It’s interesting to note that while these conferences are selling out and creating scarcity, companies like Oracle is opening its conference to well over 40,000 attendees.
This is an interesting year for Developer Conferences. Everyone is fast converting to smartphones, all the major manufacturers are expanding their portfolio of form factors to new screen types and sizes (eg tablets), and there’s some convergence going on where you can not only build once and deploy on multiple platforms, but RIM has even announced support for Android apps on the QNX OS. The industry is moving at a fast pace and there’s no shortage of people interested in the respective Developer Conferences. So how do they compare?
Apple WWDC (June 6th-10th)
Considering Apple’s device sales and the hype surrounding iOS apps, it’s a little surprising that Apple would limit its developer conference to 5,000 registrations. This year, Apple sold out its WWDC in less than 24 hours, with tickets costs at $1,599 each. If you’re not one of the lucky few to grab a ticket, you can always get one on eBay for something like $3,500USD. The conference runs for a full 5 days, which is longer than any other platform’s, and the cost is less than RIM’s but far more than Google’s. Overall $1,599 seems a little high as it’s probably the amount that your average app developer makes in a given month. It’s hard to spend that much cash on a conference when it’s rare you get any business out of them and it’s mostly about meeting friends in the industry.

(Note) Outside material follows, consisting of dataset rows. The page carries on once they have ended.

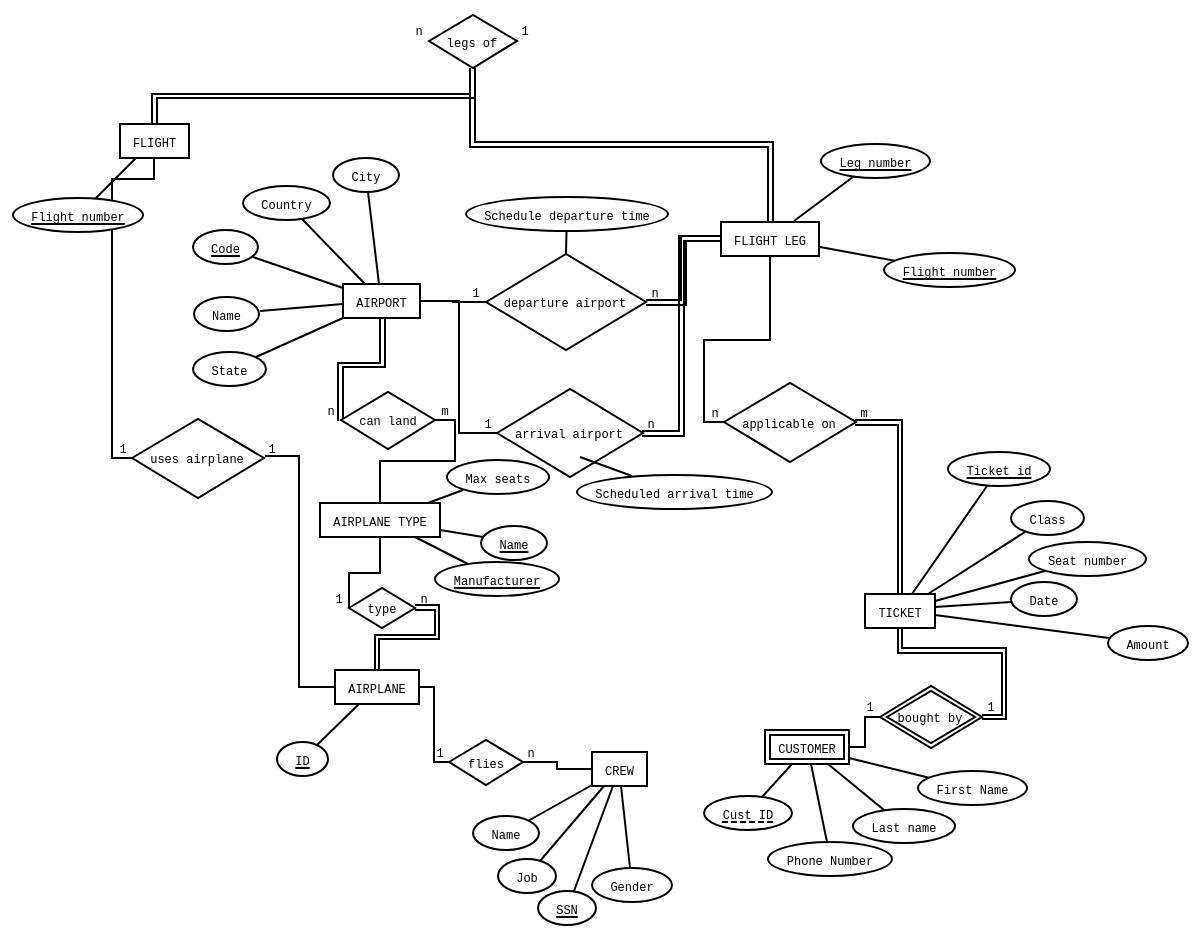
<!DOCTYPE html>
<html lang="en">
<head>
<meta charset="utf-8">
<title>Airline entity relationship diagram</title>
<style>
:root { --ink: #000; --paper: #fff; }
* { box-sizing: border-box; }
body { margin: 0; background: var(--paper); }
.diagram {
  position: relative; width: 1200px; height: 938px; overflow: hidden;
  background: var(--paper); color: var(--ink);
  font: 12px/14px "Liberation Mono", monospace;
}
.links { position: absolute; inset: 0; fill: none; stroke: var(--ink); stroke-width: 2; }
.relations { fill: var(--paper); }
.entity, .attribute, .relation, .count {
  position: absolute; left: calc(var(--x) * 1px); top: calc(var(--y) * 1px);
  white-space: nowrap;
}
.entity, .attribute {
  display: flex; align-items: center; justify-content: center;
  width: calc(var(--w) * 1px); height: 36px; padding-top: 6px;
  border: 2px solid var(--ink); background: var(--paper);
}
.attribute { border-radius: 50%; }
.weak { border: 7px double var(--ink); padding-top: 5px; }
.relation, .count { transform: translate(-50%, -6px); }
.key, .partial-key {
  text-decoration: underline 1.5px; text-underline-offset: 2px; text-decoration-skip-ink: none;
}
.partial-key { text-decoration-style: dashed; }
</style>
</head>
<body>
<main class="diagram">
  <svg class="links" width="1200" height="938" viewBox="0 0 1200 938" aria-hidden="true">
    <g class="total-participation">
      <path d="M470 68V94H152V124M475 68V98H157V124"/>
      <path d="M470 68V147H768V221M475 68V142H773V221"/>
      <path d="M646 300H681V236H721M646 305H686V241H721"/>
      <path d="M642 431H679V236H721M642 436H684V241H721"/>
      <path d="M380 316V363H338V421M385 316V367H343V421"/>
      <path d="M415 605H439V639H379V670M415 610H435V635H375V670"/>
      <path d="M855 420H902V594M855 425H898V594"/>
      <path d="M898 628V653H1002V715H982M902 628V648H1006V719H982"/>
    </g>
    <g class="partial-participation">
      <path d="M154 158V179H112V458H132"/>
      <path d="M265 456H299V687H335"/>
      <path d="M420 301H453V302H486"/>
      <path d="M420 301H459V433H497"/>
      <path d="M435 420H455V461H380V503"/>
      <path d="M380 537V573H349V608"/>
      <path d="M770 255V340H704V422H724"/>
      <path d="M419 687H434V762H449"/>
      <path d="M522 762H557V769H592"/>
      <path d="M849 747H865V717H880"/>
    </g>
    <g class="relations">
      <polygon points="429,41 473,15 517,41 473,68"/>
      <polygon points="486,302 566,254 646,302 566,350"/>
      <polygon points="497,433 570,389 643,433 570,477"/>
      <polygon points="341,420 388,392 435,420 388,449"/>
      <polygon points="132,458 198,419 264,458 198,498"/>
      <polygon points="724,422 790,383 856,422 790,462"/>
      <polygon points="349,608 382,588 415,608 382,628"/>
      <polygon points="449,762 486,740 523,762 486,785"/>
      <polygon points="880,717 931,686 982,717 931,748"/>
      <polygon points="887,717 931,691 975,717 931,743"/>
    </g>
    <g class="attribute-links">
      <path d="M136 158L95 199M853 177L794 221M820 247L896 261"/>
      <path d="M368 192L379 284M302 219L365 284M253 257L343 288M260 311L343 304M256 357L343 318"/>
      <path d="M566.500 231L566 254M580 457L632 476"/>
      <path d="M463 490L428 503M440 530L483 537M415 537L468 564M359 704L317 745"/>
      <path d="M592 785L528 821M604 786L540 861M613 786L574 891M621 786L630 868"/>
      <path d="M987 486L912 594M1025 532L928 594M1045 571L935 601M1011 602L935 607M935 615L1109 638"/>
      <path d="M792 764L762 797M811 764L827 842M828 764L884 810M849 758L930 778"/>
    </g>
  </svg>

  <div class="entity" style="--x:119;--y:123;--w:71">FLIGHT</div>
  <div class="entity" style="--x:720;--y:221;--w:100">FLIGHT LEG</div>
  <div class="entity" style="--x:342;--y:283;--w:79">AIRPORT</div>
  <div class="entity" style="--x:319;--y:502;--w:122">AIRPLANE TYPE</div>
  <div class="entity" style="--x:334;--y:669;--w:86">AIRPLANE</div>
  <div class="entity" style="--x:591;--y:751;--w:57">CREW</div>
  <div class="entity" style="--x:864;--y:593;--w:72">TICKET</div>
  <div class="entity weak" style="--x:764;--y:729;--w:86">CUSTOMER</div>

  <div class="attribute" style="--x:12;--y:197;--w:132"><span class="key">Flight number</span></div>
  <div class="attribute" style="--x:820;--y:143;--w:111"><span class="key">Leg number</span></div>
  <div class="attribute" style="--x:883;--y:252;--w:133"><span class="key">Flight number</span></div>
  <div class="attribute" style="--x:332;--y:157;--w:68">City</div>
  <div class="attribute" style="--x:242;--y:185;--w:89">Country</div>
  <div class="attribute" style="--x:192;--y:229;--w:67"><span class="key">Code</span></div>
  <div class="attribute" style="--x:193;--y:296;--w:67">Name</div>
  <div class="attribute" style="--x:192;--y:351;--w:75">State</div>
  <div class="attribute" style="--x:465;--y:196;--w:204">Schedule departure time</div>
  <div class="attribute" style="--x:576;--y:474;--w:197">Scheduled arrival time</div>
  <div class="attribute" style="--x:446;--y:459;--w:104">Max seats</div>
  <div class="attribute" style="--x:480;--y:525;--w:68"><span class="key">Name</span></div>
  <div class="attribute" style="--x:434;--y:561;--w:126"><span class="key">Manufacturer</span></div>
  <div class="attribute" style="--x:276;--y:741;--w:53"><span class="key">ID</span></div>
  <div class="attribute" style="--x:472;--y:815;--w:68">Name</div>
  <div class="attribute" style="--x:497;--y:858;--w:60">Job</div>
  <div class="attribute" style="--x:537;--y:890;--w:60"><span class="key">SSN</span></div>
  <div class="attribute" style="--x:591;--y:867;--w:82">Gender</div>
  <div class="attribute" style="--x:947;--y:451;--w:104"><span class="key">Ticket id</span></div>
  <div class="attribute" style="--x:1010;--y:500;--w:75">Class</div>
  <div class="attribute" style="--x:1028;--y:541;--w:119">Seat number</div>
  <div class="attribute" style="--x:1010;--y:581;--w:68">Date</div>
  <div class="attribute" style="--x:1107;--y:625;--w:82">Amount</div>
  <div class="attribute" style="--x:917;--y:770;--w:111">First Name</div>
  <div class="attribute" style="--x:852;--y:808;--w:104">Last name</div>
  <div class="attribute" style="--x:767;--y:841;--w:126">Phone Number</div>
  <div class="attribute" style="--x:703;--y:795;--w:90"><span class="partial-key">Cust ID</span></div>

  <div class="relation" style="--x:472;--y:43">legs of</div>
  <div class="relation" style="--x:565;--y:303">departure airport</div>
  <div class="relation" style="--x:569;--y:434">arrival airport</div>
  <div class="relation" style="--x:388;--y:421">can land</div>
  <div class="relation" style="--x:197;--y:459">uses airplane</div>
  <div class="relation" style="--x:789;--y:424">applicable on</div>
  <div class="relation" style="--x:382;--y:609">type</div>
  <div class="relation" style="--x:486;--y:764">flies</div>
  <div class="relation" style="--x:930;--y:718">bought by</div>

  <span class="count" style="--x:419;--y:31">n</span>
  <span class="count" style="--x:525;--y:31">1</span>
  <span class="count" style="--x:476;--y:293">1</span>
  <span class="count" style="--x:655;--y:293">n</span>
  <span class="count" style="--x:488;--y:424">1</span>
  <span class="count" style="--x:651;--y:424">n</span>
  <span class="count" style="--x:331;--y:411">n</span>
  <span class="count" style="--x:445;--y:411">m</span>
  <span class="count" style="--x:123;--y:449">1</span>
  <span class="count" style="--x:272;--y:449">1</span>
  <span class="count" style="--x:715;--y:413">n</span>
  <span class="count" style="--x:864;--y:413">m</span>
  <span class="count" style="--x:339;--y:599">1</span>
  <span class="count" style="--x:424;--y:599">n</span>
  <span class="count" style="--x:440;--y:753">1</span>
  <span class="count" style="--x:531;--y:753">n</span>
  <span class="count" style="--x:870;--y:707">1</span>
  <span class="count" style="--x:991;--y:707">1</span>
</main>
</body>
</html>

Google I/O 2011 (May 10th – 11th)
Google’s I/O sold out in about 1 hour but they had also announced the event a week before and it was only an hour after registration opened that it was sold out. Nonetheless, that’s very impressive and shows there’s a lot of developers looking to be there. Some other facts to note are that it’s about $1000USD cheaper than WWDC with 1000 fewer spots. Pricing for Google’s I/O went like this:
Early Bird Price (until 4/16/11) $450
List Price (starting 4/17/11) $550
Academia (student, faculty) $150
BootCamp +$100 (all registration types)
The Google I/O event is much shorter than WWDC, but the ticket price is also much cheaper. This is probably more ideal for a lot of companies. Because the event is so short, it forces you to squeeze more productivity into a shorter time, and you spend less cash. Google did the right thing with their dates and pricing, and other conferences should take note.
BlackBerry Developer Conference (October 18th – 20th)
RIM is still in a planning stage for their Developer Conference and it should be interesting. With the PlayBook now supporting Android apps, as well as the plethora of ways that you can make apps for BlackBerry, there is a huge list of potential developers who can attend the conference. While RIM is currently courting developers and trying to attract more high quality apps to the platform, you have to wonder why they wouldn’t just offer it for free. Considering the vast majority of RIM’s money comes from device sales, at the very least, RIM should be saying that DevCon 2011 is free for everyone with an app in App World.
UPDATE: Removed the pricing for BlackBerry World as it’s obviously not the price for DEVCON 2011. The cost for DEVCON 2011 isn’t posted yet so we’ll update when it’s up. The point remains that RIM should just offer the conference for free as they’re clearly looking for developers to come on board.
Will you be attending any of these developer conferences?